As app developers, we always have a keen interest in how apps impact us in our daily lives. The rollout of a Contact Tracing (CT) app could significantly improve the current COVID-19 situation. We want to look at the benefits, options and challenges of rolling out a Contact Tracing app to the public and the best option from our experience.
Contact tracing is the concept of recording when people come into contact. Contact Tracing using mobile phones assumes that if two phones come close together, that two people have, and that a phone is a good proxy for an individual. Digital contact tracing works either using Bluetooth, ultrasonic audio, or a combination. Solutions that don’t rely on a user’s location are more private.
There are existing efforts through universities and open source projects to implement contact tracing, both COVID-19 related and much older. Many of the current open-source projects focus on privacy and security as key aspects.
A digital contact tracing programme would allow for better use of the limited supply of test kits available and would provide safeguards to allow relaxing the isolation measures sooner.
Singapore has released the TraceTogether app which was developed in 8 weeks this year and published as open-source (OpenTrace)

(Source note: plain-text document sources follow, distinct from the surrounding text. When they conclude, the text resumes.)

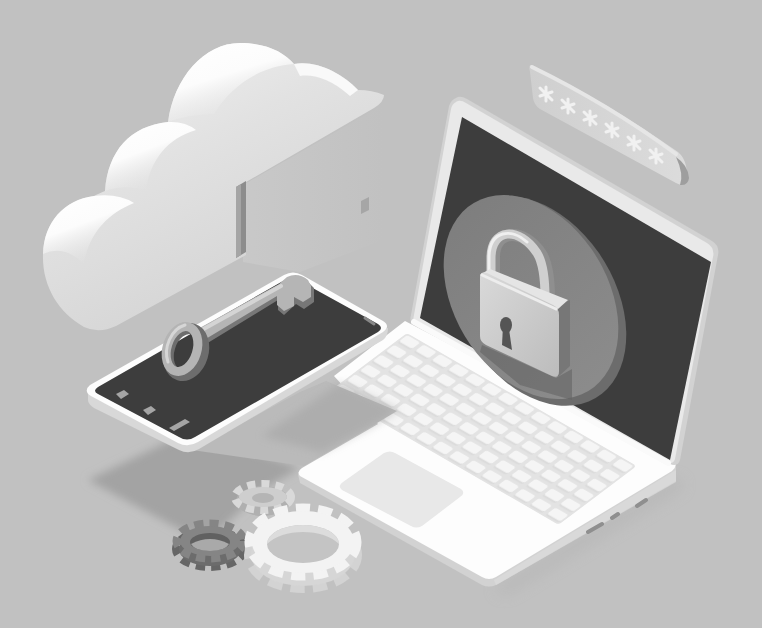
<!DOCTYPE html>
<html lang="en">
<head>
<meta charset="utf-8">
<title>Data security illustration</title>
<style>
:root{--backdrop:#c1c1c1;--white:#fdfdfd;--shell:#e9e9e9;--edge:#d2d2d2;--screen:#3d3d3d;--disc:#7f7f7f;--shade:#a3a3a3;--metal:#c9c9c9;--deep:#777}
html,body{margin:0;height:100%;overflow:hidden;background:var(--backdrop)}
svg{display:block;width:762px;height:628px}
.backdrop{fill:var(--backdrop)}
.white{fill:var(--white)}
.shell{fill:var(--shell)}
.edge{fill:var(--edge)}
.screen{fill:var(--screen)}
.shade{fill:var(--shade)}
.metal{fill:var(--metal)}
.deep{fill:var(--deep)}
.stroke{fill:none;stroke-linecap:round;stroke-linejoin:round}
</style>
</head>
<body>
<svg viewBox="0 0 762 628" role="img" aria-label="Isometric laptop with a padlock, phone with a key, cloud, password bar and gears">
<defs>
<linearGradient id="cloud-face" x1="0" y1="0" x2=".6" y2="1">
<stop offset="0" stop-color="#f4f4f4"/><stop offset=".45" stop-color="#e2e2e2"/><stop offset="1" stop-color="#d2d2d2"/>
</linearGradient>
<linearGradient id="cloud-shine" x1="0" y1="0" x2=".5" y2="1">
<stop offset="0" stop-color="#fff"/><stop offset=".5" stop-color="#fcfcfc"/><stop offset="1" stop-color="#e4e4e4" stop-opacity="0"/>
</linearGradient>
<linearGradient id="cloud-under" x1="0" y1="0" x2="1" y2="0">
<stop offset="0" stop-color="#d0d0d0"/><stop offset="1" stop-color="#c1c1c1"/>
</linearGradient>
<linearGradient id="disc-face" x1="0" y1="0" x2="1" y2=".6">
<stop offset="0" stop-color="#7c7c7c"/><stop offset="1" stop-color="#8b8b8b"/>
</linearGradient>
<linearGradient id="lock-face" x1="0" y1="0" x2="1" y2="1">
<stop offset="0" stop-color="#d9d9d9"/><stop offset="1" stop-color="#bcbcbc"/>
</linearGradient>
<linearGradient id="bar-face" x1="0" y1="0" x2="1" y2="0">
<stop offset="0" stop-color="#cfcfcf"/><stop offset="1" stop-color="#dcdcdc"/>
</linearGradient>
<pattern id="keys" width="10" height="10" patternUnits="userSpaceOnUse">
<rect x="1" y="1" width="8" height="8" rx="1.5" fill="#dcdcdc"/>
<rect x="1" y="1" width="8" height="6.5" rx="1.5" fill="#f5f5f5"/>
</pattern>
<filter id="soft" x="-20%" y="-20%" width="140%" height="140%"><feGaussianBlur stdDeviation="4"/></filter>
<filter id="soft-wide" x="-20%" y="-20%" width="140%" height="140%"><feGaussianBlur stdDeviation="8"/></filter>
<clipPath id="laptop-screen"><path d="M462 117L711 262L670 460L420 318Z"/></clipPath>
<clipPath id="phone-screen"><path d="M95 390L291 277L382 328L187 441Z"/></clipPath>
<path id="star" d="M0-7V7M-6-6L6 6M-6 2L6-2"/>
</defs>

<rect class="backdrop" width="762" height="628"/>

<g id="cloud">
<path d="M243 185L383 105V240L300 272L243 262Z" fill="url(#cloud-under)" opacity=".5"/>
<path d="M84 327C58 312 42 286 43 254C44 222 64 200 94 196C98 194 102 192 105 191C108 151 130 126 168 122C174 78 204 43 240 43C266 43 284 52 294 64C316 60 342 73 358 90Q372 90 384 95Q384 102 374 108L246 182V255L116 326Q99 334 84 327Z" fill="url(#cloud-face)"/>
<path d="M168 122C174 78 204 43 240 43C266 43 284 52 294 64C262 66 232 84 214 114Q190 114 168 122Z" fill="url(#cloud-shine)"/>
<path d="M105 191C108 151 130 126 168 122Q185 121 196 130C168 138 150 160 146 190Q124 184 105 191Z" fill="url(#cloud-shine)"/>
<path d="M43 254C44 222 64 200 94 196Q118 193 134 203C106 214 88 236 84 264Q64 244 43 254Z" fill="url(#cloud-shine)"/>
<path d="M294 64C316 60 342 73 358 90L350 96C330 78 312 74 300 76Z" fill="#f9f9f9"/>
<path d="M236 187L246 181V252L236 258Z" fill="#8d8d8d"/>
<path d="M236 187L241 184V255L236 258Z" fill="#a5a5a5"/>
<path d="M361 201L369 197V210L361 214Z" fill="#a6a6a6"/>
</g>

<g id="password-bar">
<path d="M532 65Q528 64 530 72L533 98Q534 105 540 109L676 183Q686 188 688 180L686 166Q684 157 678 152Q610 104 532 65Z" fill="url(#bar-face)"/>
<path class="stroke" d="M532 67Q608 104 676 154" stroke="#e6e6e6" stroke-width="4"/>
<path d="M676 157Q688 165 689 178Q688 186 680 185Q684 174 676 157Z" fill="#9e9e9e"/>
<g class="stroke" stroke="#f1f1f1" stroke-width="3">
<use href="#star" x="546" y="94"/><use href="#star" x="568" y="106"/><use href="#star" x="590" y="118"/><use href="#star" x="612" y="130"/><use href="#star" x="634" y="143"/><use href="#star" x="656" y="156"/>
</g>
</g>

<g id="ground-shadows" class="shade">
<path d="M88 480L192 430L300 468L262 490L218 532L192 536Z" filter="url(#soft)"/>
<path d="M494 590L676 478L684 486L506 594Z" opacity=".35" filter="url(#soft-wide)"/>
</g>

<g id="laptop">
<path class="edge" d="M298 474L490 578L676 464V482L496 585Q489 588 482 585L300 483Z"/>
<path class="white" d="M405 321L674 461Q678 466 672 471L496 577Q489 581 482 577L300 476Q296 472 302 468L378 424L334 376Z"/>
<path d="M494 580L676 470V481L496 585Z" fill="#d9d9d9"/>
<g class="stroke" stroke="#8f8f8f" stroke-width="4"><path d="M588 532L602 524M612 518L618 514M637 506L646 500"/></g>
<rect width="140" height="60" rx="2" transform="matrix(1.64 .95 -1.3 .98 407 333)" fill="#e3e3e3"/>
<rect width="140" height="60" transform="matrix(1.64 .95 -1.3 .98 407 333)" fill="url(#keys)"/>
<path d="M384 453Q390 450 395 453L461 489Q466 493 460 497L422 526Q416 529 411 526L342 490Q337 486 343 482Z" fill="#e8e8e8"/>
<path d="M326 381L397 411L372 426L304 466L192 450L300 392Z" fill="#bababa"/>
<path d="M340 383L398 410L374 425L322 452L262 436Z" class="shade" opacity=".55" filter="url(#soft)"/>

<path class="edge" d="M456 98Q460 95 467 99L712 241Q720 246 718 255L680 460Q678 467 670 464L414 325Q409 322 411 315L449 106Q451 100 456 98Z"/>
<path class="shell" d="M456 102Q460 99 466 103L707 243Q715 248 713 257L675 459Q673 465 667 462L418 325Q412 322 414 315L451 109Q452 104 456 102Z"/>
<path class="screen" d="M462 117L711 262L670 460L420 318Z"/>
<path class="stroke" d="M414 322L668 463" stroke="#fafafa" stroke-width="6"/>
</g>

<g id="padlock">
<circle r="1" transform="matrix(88 50 -15 92 537 301)" fill="#6c6c6c"/>
<circle r="1" transform="matrix(86 48 -15 90 531 297)" fill="url(#disc-face)"/>
<path d="M482 345L556 378L572 369V400L520 385L480 352Z" fill="#656565" opacity=".6"/>
<path d="M558 306L570 300V366L558 377Z" class="deep"/>
<path class="stroke" d="M494 278V258C494 228 524 228 541 254Q549 267 549 298" stroke="#8f8f8f" stroke-width="12"/>
<path class="stroke" d="M491 278V258C491 228 519 226 537 253Q545 266 545 298" stroke="#cfcfcf" stroke-width="9"/>
<path class="stroke" d="M489 270V256C490 230 512 228 527 242" stroke="#efefef" stroke-width="3"/>
<path d="M481 274L490 269L568 300L558 309Z" fill="#e5e5e5"/>
<path d="M480 277Q480 271 487 273L553 305Q559 308 559 315V371Q559 379 552 376L486 345Q480 342 480 336Z" fill="url(#lock-face)"/>
<path class="stroke" d="M482 275L556 309" stroke="#ededed" stroke-width="3"/>
<ellipse cx="506" cy="325" rx="6" ry="8" fill="#555"/>
<path d="M503 326L509 329L512 350L502 345Z" fill="#555"/>
</g>

<g id="phone">
<path d="M88 391V400Q88 404 94 408L179 450Q189 455 199 449L383 340Q388 336 388 328Z" fill="#d8d8d8"/>
<path class="white" d="M90 385L284 275Q293 270 302 275L383 321Q391 326 383 332L198 442Q188 448 178 443L91 396Q83 391 90 385Z"/>
<path class="screen" d="M98 387L283 281Q292 276 300 281L378 324Q384 328 378 332L195 437Q187 442 179 437L98 394Q92 391 98 387Z"/>
<g fill="#a5a5a5">
<path d="M116 394L124 390L129 394L121 399ZM143 410L151 406L156 410L148 415ZM169 428L185 419L190 422L174 431Z"/>
</g>
<path class="stroke" d="M365 318L374 324" stroke="#888" stroke-width="3"/>
</g>

<g id="key">
<path d="M194 324L284 276L300 281L204 334Z" fill="#171717" clip-path="url(#phone-screen)"/>
<path d="M196 334L281 287L290 279Q300 275 308 282L314 288V302L304 309L296 304L284 315L278 310V300L206 344Z" class="deep"/>
<path d="M196 330L279 284L287 277Q298 272 308 280L311 286V297L303 302L294 297V306L284 311L277 305V296L204 340Z" fill="#b5b5b5"/>
<path class="stroke" d="M200 331L281 286" stroke="#d4d4d4" stroke-width="4"/>
<ellipse cx="186" cy="352" rx="17" ry="24" transform="rotate(17 186 352)" fill="none" stroke="#6d6d6d" stroke-width="11"/>
<ellipse cx="182" cy="349" rx="15" ry="23" transform="rotate(17 182 349)" fill="none" stroke="#b4b4b4" stroke-width="9"/>
<path class="stroke" d="M168 362C163 348 171 329 185 325" stroke="#d6d6d6" stroke-width="3"/>
</g>

<g id="gears">
<g id="small-gear">
<ellipse cx="263" cy="501" rx="27" ry="15" fill="#b0b0b0"/>
<ellipse cx="263" cy="497" rx="28" ry="13" fill="none" stroke="#d9d9d9" stroke-width="8" stroke-dasharray="8 6"/>
<ellipse cx="263" cy="497" rx="24" ry="10" fill="#cecece"/>
<ellipse cx="263" cy="498" rx="11" ry="5" fill="#b5b5b5"/>
</g>
<g id="dark-gear">
<ellipse cx="210" cy="549" rx="33" ry="17" fill="none" stroke="#666" stroke-width="10" stroke-dasharray="9 6"/>
<ellipse cx="210" cy="549" rx="31" ry="17" fill="#6c6c6c"/>
<ellipse cx="210" cy="541" rx="33" ry="17" fill="none" stroke="#858585" stroke-width="9" stroke-dasharray="9 6"/>
<ellipse cx="210" cy="541" rx="30" ry="15" fill="#858585"/>
<ellipse cx="210" cy="542" rx="20" ry="9" fill="#616161"/>
<path d="M191 544Q210 534 229 544Q225 551 210 551Q195 551 191 544Z" fill="#a9a9a9"/>
</g>
<g id="white-gear">
<ellipse cx="303" cy="555" rx="53" ry="32" fill="none" stroke="#d3d3d3" stroke-width="12" stroke-dasharray="14 8"/>
<ellipse cx="303" cy="554" rx="52" ry="32" fill="#d6d6d6"/>
<ellipse cx="303" cy="542" rx="53" ry="33" fill="none" stroke="#f3f3f3" stroke-width="11" stroke-dasharray="14 8"/>
<ellipse cx="303" cy="542" rx="51" ry="31" fill="#f3f3f3"/>
<ellipse cx="303" cy="544" rx="36" ry="19" fill="#c4c4c4"/>
<path d="M267 544A36 19 0 0 1 339 544Q326 532 303 532Q280 532 267 544Z" fill="#dcdcdc"/>
</g>
</g>
</svg>
</body>
</html>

Last Friday, Apple and Google announced a joint programme to provide a Bluetooth and Cryptography framework (to be released “in May”) to allow apps to perform Contract Tracing more reliably, and to provide a standard.

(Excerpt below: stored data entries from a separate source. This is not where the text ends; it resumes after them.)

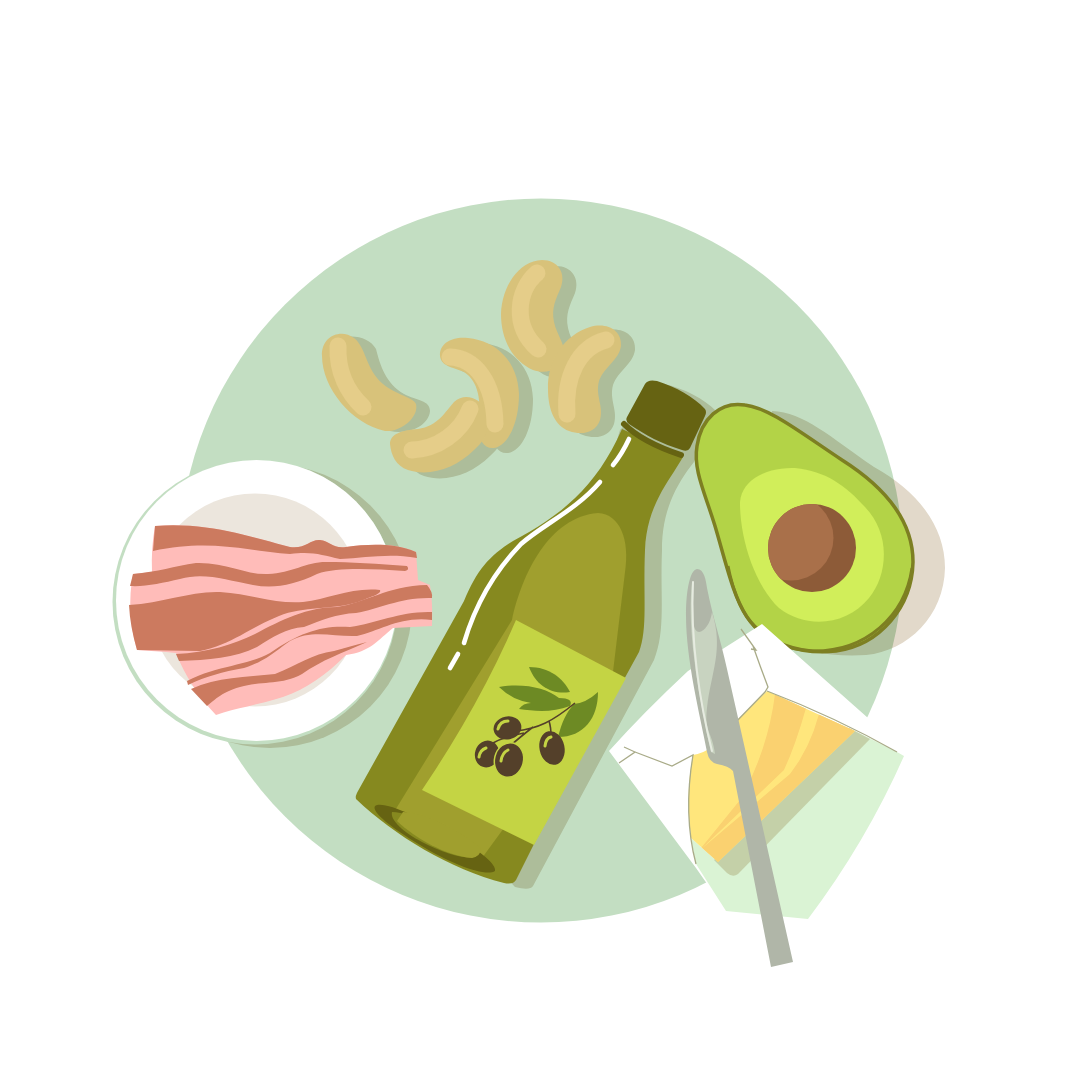
<!DOCTYPE html>
<html lang="en">
<head>
<meta charset="utf-8">
<title>Healthy fats</title>
<style>
:root {
  --paper: #ffffff;
  --mint: #c3dec2;
  --shade: #e2d9ca;
  --nut: #d8c27a;
  --nut-light: #e5cd89;
  --plate-well: #ece6dd;
  --fat: #ffbcb9;
  --meat: #cc7a5f;
  --glass: #86891f;
  --glass-light: #a09f2e;
  --glass-dark: #666312;
  --label: #c4d444;
  --leaf: #6d8a24;
  --olive: #54402a;
  --avocado: #b3d347;
  --avocado-light: #d1ee5a;
  --seed: #a9704a;
  --seed-dark: #8d5b38;
  --wrap: #daf3d4;
  --butter: #ffe67c;
  --butter-dark: #fad170;
  --steel: #b0b6a8;
  --steel-light: #c8d3c0;
}
html, body { margin: 0; background: var(--paper); overflow: hidden; }
svg { display: block; width: 1072px; height: 1072px; }
.shadow { fill: var(--shade); mix-blend-mode: multiply; }
.nut { fill: var(--nut); }
.nut-light { fill: none; stroke: var(--nut-light); stroke-width: 17; stroke-linecap: round; }
.meat { fill: var(--meat); }
.crease { fill: none; stroke: #a9ab88; stroke-width: 1.3; }
.glint { fill: none; stroke: var(--paper); stroke-width: 4.6; stroke-linecap: round; }
.stem { fill: none; stroke: var(--olive); stroke-width: 1.6; }
.olive { fill: var(--olive); }
.olive-glint { fill: none; stroke: var(--label); stroke-width: 3; stroke-linecap: round; }
</style>
</head>
<body>
<svg viewBox="0 0 1072 1072" role="img" aria-label="Cashews, bacon, olive oil, avocado and butter on a green circle">
  <defs>
    <path id="nut-left" d="M322 356C321 336 341 328 354 338C366 347 366 370 383 384C396 395 413 397 416 404C419 417 402 432 385 431C352 424 322 388 322 356Z"/>
    <path id="nut-middle" d="M440 356C439 343 453 336 468 338C497 341 518 362 519 394C519 423 508 446 494 448C484 449 478 440 479 425C481 400 479 382 464 372C452 367 441 366 440 356Z"/>
    <path id="nut-low" d="M390 444C390 434 402 430 418 429C438 426 445 412 454 402C465 392 480 398 487 411C492 425 486 440 474 450C456 468 430 477 408 470C396 466 391 455 390 444Z"/>
    <path id="nut-top" d="M501 314C502 287 518 261 542 260C558 260 566 273 561 287C556 299 551 308 554 322C557 336 566 344 564 357C561 369 547 375 533 370C513 361 501 340 501 314Z"/>
    <path id="nut-right" d="M548 389C547 361 564 335 590 327C608 322 622 331 621 346C619 360 604 367 599 381C595 396 604 406 600 420C596 432 583 436 569 431C555 426 548 410 548 389Z"/>
    <path id="avocado-shape" d="M697 446C701 419 720 401 745 405C769 408 797 430 842 460C883 486 913 519 913 562C912 607 880 645 836 651C800 655 765 643 747 617C733 596 726 563 715 526C705 493 693 470 697 446Z"/>
    <path id="bottle-shape" d="M622 429L683 457C668 483 647 505 645 550C643 597 648 628 639 652L535 842L516 880Q513 885 504 883C450 869 395 836 356 799Q355 796 358 791L464 601C477 570 489 556 513 541C560 516 596 488 622 429Z"/>
    <clipPath id="bottle-clip"><use href="#bottle-shape"/></clipPath>
    <clipPath id="seed-clip"><circle cx="812" cy="548" r="44"/></clipPath>
    <clipPath id="butter-clip"><path d="M693 755Q716 751 734 723L767 691L855 731L718 862L691 838Q685 796 693 755Z"/></clipPath>
  </defs>

  <circle id="backdrop" cx="541" cy="560.5" r="362" fill="var(--mint)"/>

  <g id="cashews">
    <g class="shadow">
      <path d="M342 338C354 334 370 338 376 349C380 365 386 384 404 394C417 401 430 400 430 411C429 425 410 435 390 431C360 420 335 380 342 338Z"/>
      <use href="#nut-middle" x="14" y="5"/>
      <use href="#nut-low" x="16" y="6"/>
      <use href="#nut-top" x="14" y="6"/>
      <use href="#nut-right" x="14" y="4"/>
    </g>
    <g class="nut">
      <use href="#nut-left"/>
      <use href="#nut-middle"/>
      <use href="#nut-low"/>
      <use href="#nut-top"/>
      <use href="#nut-right"/>
    </g>
    <g class="nut-light">
      <path d="M338 346C337 372 348 393 363 407"/>
      <path d="M450 357C475 358 494 382 495 424"/>
      <path d="M412 450C437 449 461 433 470 409"/>
      <path d="M537 273C517 290 512 326 538 349"/>
      <path d="M606 340C579 347 564 376 567 414"/>
    </g>
  </g>

  <g id="bacon-plate">
    <ellipse class="shadow" cx="270" cy="606" rx="142" ry="142"/>
    <circle cx="255" cy="602" r="142.5" fill="var(--mint)"/>
    <circle cx="256.5" cy="600.5" r="140.5" fill="var(--paper)"/>
    <circle cx="255" cy="600" r="106.500" fill="var(--plate-well)"/>
    <path fill="var(--fat)" d="M155 526C210 522 250 537 290 547C306 549 310 539 320 540C330 541 333 549 346 547C370 544 394 543 416 552L418 580L430 585Q433 604 432 626L393 628C378 640 370 652 346 655C326 675 306 689 283 697C258 705 236 708 216 715Q190 688 176 653L166 652L137 650Q126 612 133 574L152 572Q151 548 155 526Z"/>
    <g class="meat">
      <path d="M155 526C210 522 250 537 290 547C306 549 310 539 320 540C330 541 333 549 346 547C370 544 394 543 416 552L417 558C388 553 366 558 340 559C322 555 312 551 290 554C252 552 212 538 153 551Z"/>
      <path d="M133 574C158 572 174 566 196 563C225 562 246 575 268 574C292 573 306 562 326 562C350 562 379 564 407 566Q410 570 405 571C371 569 338 567 317 574C294 585 274 589 253 585C226 580 204 572 180 579C162 583 145 587 130 586Z"/>
      <path d="M129 605C163 603 190 591 220 592C251 594 273 604 303 602C329 599 352 587 380 590C382 594 370 597 358 602C333 610 303 606 279 616C251 627 231 645 200 651L137 650Q130 626 129 605Z"/>
      <path d="M176 654C207 653 234 644 255 634C281 620 308 607 337 607C365 603 387 586 427 585Q433 592 432 598C400 597 380 609 356 613C336 614 322 620 304 627C286 628 273 637 257 647C235 658 208 660 179 661Z"/>
      <path d="M187 681C218 665 247 666 270 653C300 632 323 625 350 627C378 623 400 611 432 612L432 620C400 616 380 631 357 636C333 637 312 629 290 641C274 652 266 661 244 668C222 672 207 676 188 685Z"/>
      <path d="M191 689C217 677 246 677 275 674C298 665 312 654 334 651C345 648 355 645 367 642C342 653 322 660 302 674C282 685 264 681 244 686C222 691 215 700 207 706Z"/>
    </g>
  </g>

  <g id="olive-oil">
    <path class="shadow" d="M664 384C686 389 704 399 716 411L694 462C675 486 662 512 662 550C660 597 666 630 654 660L533 886Q530 891 515 887L490 860L620 430Z"/>
    <use href="#bottle-shape" fill="var(--glass)"/>
    <g clip-path="url(#bottle-clip)">
      <path fill="var(--glass-light)" d="M512 620C522 574 549 517 598 513C620 514 630 540 625 572L612 680L482 858L394 812Z"/>
      <path fill="var(--glass-dark)" d="M375 806C383 800 419 817 455 837C481 851 497 865 495 871C486 877 453 865 420 845C392 828 371 812 375 806Z"/>
      <path fill="var(--glass)" d="M392 812C412 812 453 834 478 854C475 862 449 856 422 842C403 832 390 820 392 812Z"/>
      <path fill="var(--glass-light)" d="M403 812C425 812 459 830 481 848Q481 856 472 858C446 856 415 838 397 821Z"/>
    </g>
    <path fill="var(--label)" d="M516 620L626 678L534 845L422 790Q480 704 516 620Z"/>
    <path fill="var(--glass-dark)" d="M645 384Q648 379 657 381C676 387 694 397 705 409Q707 412 705 416L690 448Q688 452 682 450C662 444 645 435 629 424Q625 421 627 417Z"/>
    <path d="M624 424C638 438 660 448 681 455" fill="none" stroke="var(--glass-dark)" stroke-width="6" stroke-linecap="round"/>
    <g class="glint">
      <path d="M629 439Q622 454 613 465"/>
      <path d="M600 482C576 510 544 524 521 544C495 571 476 602 464 643"/>
      <path d="M458 654L450 668"/>
    </g>
    <g id="olive-branch">
      <g fill="var(--leaf)">
        <path d="M529 667C549 667 563 678 570 692C552 695 536 686 529 667Z"/>
        <path d="M499 687C524 683 546 688 559 698Q574 698 570 706C552 713 534 711 519 709Q523 703 531 703Q512 700 499 687Z"/>
        <path d="M598 692C598 718 584 737 558 737C562 722 566 713 574 704Q586 703 598 692Z"/>
      </g>
      <path class="stem" d="M575 703C553 721 538 729 515 731M549 721Q551 727 551 736M533 727Q519 738 510 746M524 733Q503 737 493 743"/>
      <g class="olive">
        <ellipse cx="507.500" cy="728" rx="14" ry="11.500" transform="rotate(-12 507 728)"/>
        <ellipse cx="487" cy="754" rx="12" ry="13.500" transform="rotate(18 487 754)"/>
        <ellipse cx="552" cy="748" rx="12.500" ry="17" transform="rotate(-12 552 748)"/>
        <ellipse cx="509" cy="760" rx="14.500" ry="17.500" transform="rotate(14 509 760)" stroke="var(--label)" stroke-width="1.500"/>
      </g>
      <path class="olive-glint" d="M498 729Q500 721 508 721M479 757Q480 750 486 748M545 746Q546 738 551 737M501 761Q502 753 508 750"/>
    </g>
  </g>

  <g id="avocado">
    <path class="shadow" d="M772 411C804 412 830 437 874 467C916 490 945 525 945 568C944 616 908 651 866 655C834 657 800 652 780 640Z"/>
    <use href="#avocado-shape" fill="var(--avocado)" stroke="#7d7f22" stroke-width="3.500"/>
    <path fill="none" stroke="#7d7f22" stroke-width="3" d="M728 566C738 617 760 648 812 651C866 652 905 616 912 568"/>
    <path fill="var(--avocado-light)" d="M740 506C739 481 765 467 795 468C826 471 846 486 865 507C891 534 888 575 869 598C846 626 806 629 779 608C756 586 741 543 740 506Z"/>
    <circle cx="812" cy="548" r="44" fill="var(--seed-dark)"/>
    <circle cx="791" cy="538" r="42.500" fill="var(--seed)" clip-path="url(#seed-clip)"/>
  </g>

  <g id="butter">
    <path fill="var(--paper)" d="M609 751Q644 712 688 671L762 624L868 718L903 756L808 919L726 911L696 868Z"/>
    <path fill="var(--wrap)" d="M691 838L718 862L855 731L897 752L904 756Q866 842 808 919L726 911L696 864Z"/>
    <path fill="#c4d0a8" d="M849 728L870 739L738 874Q733 878 727 873L714 860Z"/>
    <g clip-path="url(#butter-clip)">
      <path fill="var(--butter)" d="M680 680H870V870H680Z"/>
      <path fill="var(--butter-dark)" d="M775 694L806 708Q796 744 784 770L697 853L740 800Q768 750 775 694Z"/>
      <path fill="var(--butter-dark)" d="M819 714L860 730L718 864L700 850L790 774Q810 748 819 714Z"/>
    </g>
    <path class="crease" d="M741 629L756 650L751 649M753 646Q760 666 768 687L765 692L734 724M767 691Q835 717 897 752M624 747L635 752L619 763M635 752L672 766L693 755Q683 815 696 864"/>
  </g>

  <g id="knife">
    <path fill="var(--steel)" d="M697 569C704 569 706 580 707 588C713 618 721 641 727 669L793 962L771 967L733 771Q729 766 717 764Q709 762 707 752C700 715 686 660 686 616C686 590 690 570 697 569Z"/>
    <path fill="var(--steel-light)" d="M692 582C688 620 693 670 711 752L715 754C712 731 704 732 707 708C711 672 724 650 712 612C710 630 694 642 693 620Z"/>
    <path fill="none" stroke="#e6ebe0" stroke-width="2" stroke-linecap="round" d="M693 582C690 640 700 704 712 751"/>
  </g>
</svg>
</body>
</html>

In May, the app store will allow apps that use this new technology, but only from vendors that are official health bodies/governments. A few months from now, Apple/Google will make this tech part of their OS and a way to let users opt into it without installing an app at all.
As long as a CT app does not collect any other personal data such as phone number, or address, or location and is decentralised, there is little to no privacy concerns. This will be challenging to communicate to the public, especially with Android asking for location permission just to use Bluetooth. If Android doesn’t change this, this will be a hard problem to overcome (“trust us, we don’t track your location - but we still ask for permission to….”).
Ideally, the source code for the app should be open-sourced. However, how do you assure people that the app they installed is the same as the source they can see?
Singapore only achieved 17%-20% adoption (1 million installs). Other experts quote anything from 60%, 80% or 100% as “minimum for success”. (80% according to a UK report)
What does success look like?
To achieve the 40%-80% adoption rate the onboarding process needs to be extremely well-thought-out to ensure users will finish the installation. The onboarding process needs to be supported by a creative communication plan to get the user to even download the app from the app stores. Successful installation does not mean adoption. The app needs to be in use. Ideally, the app will need to work while in the background. This is one of the biggest hurdles for “real” adoption on iOS. The Singapore TraceTogether relies that iOS users have the app running in the foreground. Anyone who has done app development knows that this will definitely not work.
Bluetooth is a specialist subject and implementation on phones is somehow opaque/varied. We have worked with Bluetooth tech for many years now and still find it a very challenging technology to work with. Bluetooth Low Energy (BLE) has made things more straightforward, but still, the way it works across the different smartphones is not consistent. It’s complex.
It’s crucial to have CT apps in the market as soon as possible. Short time-to-market is a problem that is being solved by may product developers who are using iterative and agile development and design sprints to validate features quickly.
However, testing can be a challenge as Bluetooth requires real testing with real devices. In our experience testing Bluetooth, device connectivity requires much more effort than traditional app development. Testing in a hurry can result in lower quality apps.
For the governments to be able to make better decisions, they may be looking for as much data as possible, and users are expected to give up more privacy.
Tech companies such as Apple and Google are claiming to protect users privacy and reduce data exposure. This is an opportunity for tech giants to be seen helping consumers and also solving big problems at the same time.
The two opposing gaols of governments and tech giants create a healthy tension that could lead to an overall better outcome for the end-user. (UK NHS is already clashing with Apple/Google.)
For the Digital Contact Tracing app to be effective 60% - 80% of mobile app users need to install the app and have the app running. So, the solution needs to be a combination of user experience and technology. The critical success factors will be easy onboarding, ensuring the user trusts the app and the app working when in the background, which is not possible on iOS at the current time.
The Apple /Google approach is the only option to ensure the app will be running in the background for iOS users, and this will increase the uptake and therefore, the effectiveness of a contact tracing app better than any of the existing approaches currently available.